**TASK INPUTS:**
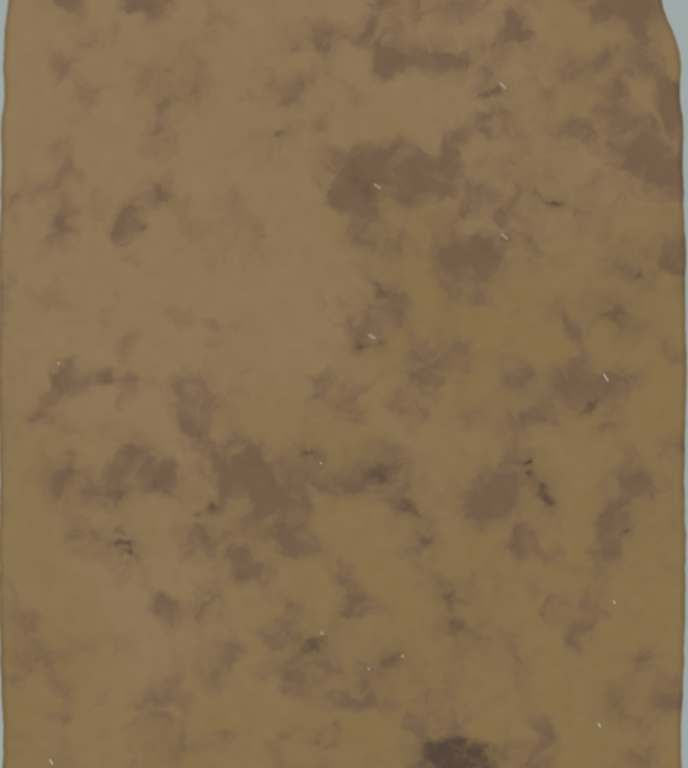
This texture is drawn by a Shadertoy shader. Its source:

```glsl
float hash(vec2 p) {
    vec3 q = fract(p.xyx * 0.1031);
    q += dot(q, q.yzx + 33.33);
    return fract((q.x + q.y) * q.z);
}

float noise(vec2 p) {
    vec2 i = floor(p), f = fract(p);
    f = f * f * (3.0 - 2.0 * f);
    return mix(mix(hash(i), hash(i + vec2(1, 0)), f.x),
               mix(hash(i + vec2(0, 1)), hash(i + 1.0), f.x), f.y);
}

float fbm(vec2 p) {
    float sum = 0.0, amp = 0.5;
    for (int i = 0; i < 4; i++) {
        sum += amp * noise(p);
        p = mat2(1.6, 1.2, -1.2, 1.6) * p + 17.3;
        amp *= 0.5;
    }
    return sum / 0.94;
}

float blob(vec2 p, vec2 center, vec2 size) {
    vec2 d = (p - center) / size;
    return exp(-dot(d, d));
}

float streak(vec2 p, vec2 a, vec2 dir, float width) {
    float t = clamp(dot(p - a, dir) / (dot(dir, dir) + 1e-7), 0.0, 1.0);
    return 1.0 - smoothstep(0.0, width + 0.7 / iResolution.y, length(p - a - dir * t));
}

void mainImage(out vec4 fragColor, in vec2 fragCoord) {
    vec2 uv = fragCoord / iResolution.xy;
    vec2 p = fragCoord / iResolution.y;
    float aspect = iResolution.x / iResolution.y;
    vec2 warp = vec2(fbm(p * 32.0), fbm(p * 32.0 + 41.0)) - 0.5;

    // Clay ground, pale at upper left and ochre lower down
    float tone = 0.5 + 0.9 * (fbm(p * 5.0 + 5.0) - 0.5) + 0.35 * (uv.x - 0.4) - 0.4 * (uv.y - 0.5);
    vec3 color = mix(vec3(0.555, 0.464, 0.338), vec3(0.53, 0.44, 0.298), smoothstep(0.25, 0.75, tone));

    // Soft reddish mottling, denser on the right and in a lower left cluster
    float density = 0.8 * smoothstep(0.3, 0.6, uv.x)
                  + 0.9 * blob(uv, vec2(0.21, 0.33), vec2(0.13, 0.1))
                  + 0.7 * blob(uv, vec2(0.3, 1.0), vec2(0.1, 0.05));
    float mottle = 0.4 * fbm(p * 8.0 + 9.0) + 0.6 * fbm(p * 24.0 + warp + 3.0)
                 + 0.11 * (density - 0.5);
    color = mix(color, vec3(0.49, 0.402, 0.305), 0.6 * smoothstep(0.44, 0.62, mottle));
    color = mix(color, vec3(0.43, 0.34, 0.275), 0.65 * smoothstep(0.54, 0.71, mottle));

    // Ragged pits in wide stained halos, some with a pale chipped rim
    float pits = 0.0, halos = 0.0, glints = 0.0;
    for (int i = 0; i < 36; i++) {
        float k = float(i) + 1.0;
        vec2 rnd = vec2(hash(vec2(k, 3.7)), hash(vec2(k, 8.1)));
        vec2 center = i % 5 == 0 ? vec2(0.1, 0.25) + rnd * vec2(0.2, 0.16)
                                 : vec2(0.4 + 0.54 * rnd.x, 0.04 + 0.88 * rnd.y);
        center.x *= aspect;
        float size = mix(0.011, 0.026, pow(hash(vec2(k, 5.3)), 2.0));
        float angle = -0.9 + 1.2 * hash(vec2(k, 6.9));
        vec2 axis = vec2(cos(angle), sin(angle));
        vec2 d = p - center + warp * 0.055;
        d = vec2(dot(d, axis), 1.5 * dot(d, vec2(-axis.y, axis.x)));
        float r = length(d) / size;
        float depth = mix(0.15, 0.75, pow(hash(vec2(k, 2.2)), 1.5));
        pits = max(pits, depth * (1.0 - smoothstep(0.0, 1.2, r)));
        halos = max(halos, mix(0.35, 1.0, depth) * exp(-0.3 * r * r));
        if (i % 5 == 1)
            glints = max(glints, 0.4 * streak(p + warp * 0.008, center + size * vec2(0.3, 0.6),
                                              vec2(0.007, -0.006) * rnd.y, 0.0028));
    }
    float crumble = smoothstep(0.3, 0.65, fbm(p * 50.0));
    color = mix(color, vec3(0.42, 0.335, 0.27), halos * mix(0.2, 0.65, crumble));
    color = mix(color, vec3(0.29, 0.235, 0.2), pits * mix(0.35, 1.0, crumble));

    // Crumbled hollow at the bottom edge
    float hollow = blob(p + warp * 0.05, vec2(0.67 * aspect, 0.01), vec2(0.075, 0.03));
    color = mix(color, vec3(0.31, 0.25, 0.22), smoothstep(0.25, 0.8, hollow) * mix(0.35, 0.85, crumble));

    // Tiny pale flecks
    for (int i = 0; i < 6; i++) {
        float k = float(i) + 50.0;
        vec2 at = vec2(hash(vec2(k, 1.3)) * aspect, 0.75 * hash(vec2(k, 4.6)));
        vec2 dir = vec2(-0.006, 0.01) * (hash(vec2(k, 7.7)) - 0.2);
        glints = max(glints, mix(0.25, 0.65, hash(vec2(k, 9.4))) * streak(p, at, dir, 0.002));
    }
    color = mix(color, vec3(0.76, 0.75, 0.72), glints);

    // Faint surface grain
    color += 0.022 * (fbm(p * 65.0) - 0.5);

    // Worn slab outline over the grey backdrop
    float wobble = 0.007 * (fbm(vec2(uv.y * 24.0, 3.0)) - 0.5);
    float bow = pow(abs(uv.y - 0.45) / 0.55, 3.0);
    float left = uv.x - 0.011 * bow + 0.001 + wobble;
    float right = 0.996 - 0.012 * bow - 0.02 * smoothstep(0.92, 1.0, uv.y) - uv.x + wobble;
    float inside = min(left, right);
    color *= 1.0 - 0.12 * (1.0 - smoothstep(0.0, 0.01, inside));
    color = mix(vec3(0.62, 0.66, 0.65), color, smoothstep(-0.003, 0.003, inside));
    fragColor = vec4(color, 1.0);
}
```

**REQUIREMENT:** Where an entry contains an image, skip the image and write out the rest exactly.

**TASK OUTPUT:**
This texture is drawn by a Shadertoy shader. Its source:

```glsl
float hash(vec2 p) {
    vec3 q = fract(p.xyx * 0.1031);
    q += dot(q, q.yzx + 33.33);
    return fract((q.x + q.y) * q.z);
}

float noise(vec2 p) {
    vec2 i = floor(p), f = fract(p);
    f = f * f * (3.0 - 2.0 * f);
    return mix(mix(hash(i), hash(i + vec2(1, 0)), f.x),
               mix(hash(i + vec2(0, 1)), hash(i + 1.0), f.x), f.y);
}

float fbm(vec2 p) {
    float sum = 0.0, amp = 0.5;
    for (int i = 0; i < 4; i++) {
        sum += amp * noise(p);
        p = mat2(1.6, 1.2, -1.2, 1.6) * p + 17.3;
        amp *= 0.5;
    }
    return sum / 0.94;
}

float blob(vec2 p, vec2 center, vec2 size) {
    vec2 d = (p - center) / size;
    return exp(-dot(d, d));
}

float streak(vec2 p, vec2 a, vec2 dir, float width) {
    float t = clamp(dot(p - a, dir) / (dot(dir, dir) + 1e-7), 0.0, 1.0);
    return 1.0 - smoothstep(0.0, width + 0.7 / iResolution.y, length(p - a - dir * t));
}

void mainImage(out vec4 fragColor, in vec2 fragCoord) {
    vec2 uv = fragCoord / iResolution.xy;
    vec2 p = fragCoord / iResolution.y;
    float aspect = iResolution.x / iResolution.y;
    vec2 warp = vec2(fbm(p * 32.0), fbm(p * 32.0 + 41.0)) - 0.5;

    // Clay ground, pale at upper left and ochre lower down
    float tone = 0.5 + 0.9 * (fbm(p * 5.0 + 5.0) - 0.5) + 0.35 * (uv.x - 0.4) - 0.4 * (uv.y - 0.5);
    vec3 color = mix(vec3(0.555, 0.464, 0.338), vec3(0.53, 0.44, 0.298), smoothstep(0.25, 0.75, tone));

    // Soft reddish mottling, denser on the right and in a lower left cluster
    float density = 0.8 * smoothstep(0.3, 0.6, uv.x)
                  + 0.9 * blob(uv, vec2(0.21, 0.33), vec2(0.13, 0.1))
                  + 0.7 * blob(uv, vec2(0.3, 1.0), vec2(0.1, 0.05));
    float mottle = 0.4 * fbm(p * 8.0 + 9.0) + 0.6 * fbm(p * 24.0 + warp + 3.0)
                 + 0.11 * (density - 0.5);
    color = mix(color, vec3(0.49, 0.402, 0.305), 0.6 * smoothstep(0.44, 0.62, mottle));
    color = mix(color, vec3(0.43, 0.34, 0.275), 0.65 * smoothstep(0.54, 0.71, mottle));

    // Ragged pits in wide stained halos, some with a pale chipped rim
    float pits = 0.0, halos = 0.0, glints = 0.0;
    for (int i = 0; i < 36; i++) {
        float k = float(i) + 1.0;
        vec2 rnd = vec2(hash(vec2(k, 3.7)), hash(vec2(k, 8.1)));
        vec2 center = i % 5 == 0 ? vec2(0.1, 0.25) + rnd * vec2(0.2, 0.16)
                                 : vec2(0.4 + 0.54 * rnd.x, 0.04 + 0.88 * rnd.y);
        center.x *= aspect;
        float size = mix(0.011, 0.026, pow(hash(vec2(k, 5.3)), 2.0));
        float angle = -0.9 + 1.2 * hash(vec2(k, 6.9));
        vec2 axis = vec2(cos(angle), sin(angle));
        vec2 d = p - center + warp * 0.055;
        d = vec2(dot(d, axis), 1.5 * dot(d, vec2(-axis.y, axis.x)));
        float r = length(d) / size;
        float depth = mix(0.15, 0.75, pow(hash(vec2(k, 2.2)), 1.5));
        pits = max(pits, depth * (1.0 - smoothstep(0.0, 1.2, r)));
        halos = max(halos, mix(0.35, 1.0, depth) * exp(-0.3 * r * r));
        if (i % 5 == 1)
            glints = max(glints, 0.4 * streak(p + warp * 0.008, center + size * vec2(0.3, 0.6),
                                              vec2(0.007, -0.006) * rnd.y, 0.0028));
    }
    float crumble = smoothstep(0.3, 0.65, fbm(p * 50.0));
    color = mix(color, vec3(0.42, 0.335, 0.27), halos * mix(0.2, 0.65, crumble));
    color = mix(color, vec3(0.29, 0.235, 0.2), pits * mix(0.35, 1.0, crumble));

    // Crumbled hollow at the bottom edge
    float hollow = blob(p + warp * 0.05, vec2(0.67 * aspect, 0.01), vec2(0.075, 0.03));
    color = mix(color, vec3(0.31, 0.25, 0.22), smoothstep(0.25, 0.8, hollow) * mix(0.35, 0.85, crumble));

    // Tiny pale flecks
    for (int i = 0; i < 6; i++) {
        float k = float(i) + 50.0;
        vec2 at = vec2(hash(vec2(k, 1.3)) * aspect, 0.75 * hash(vec2(k, 4.6)));
        vec2 dir = vec2(-0.006, 0.01) * (hash(vec2(k, 7.7)) - 0.2);
        glints = max(glints, mix(0.25, 0.65, hash(vec2(k, 9.4))) * streak(p, at, dir, 0.002));
    }
    color = mix(color, vec3(0.76, 0.75, 0.72), glints);

    // Faint surface grain
    color += 0.022 * (fbm(p * 65.0) - 0.5);

    // Worn slab outline over the grey backdrop
    float wobble = 0.007 * (fbm(vec2(uv.y * 24.0, 3.0)) - 0.5);
    float bow = pow(abs(uv.y - 0.45) / 0.55, 3.0);
    float left = uv.x - 0.011 * bow + 0.001 + wobble;
    float right = 0.996 - 0.012 * bow - 0.02 * smoothstep(0.92, 1.0, uv.y) - uv.x + wobble;
    float inside = min(left, right);
    color *= 1.0 - 0.12 * (1.0 - smoothstep(0.0, 0.01, inside));
    color = mix(vec3(0.62, 0.66, 0.65), color, smoothstep(-0.003, 0.003, inside));
    fragColor = vec4(color, 1.0);
}
```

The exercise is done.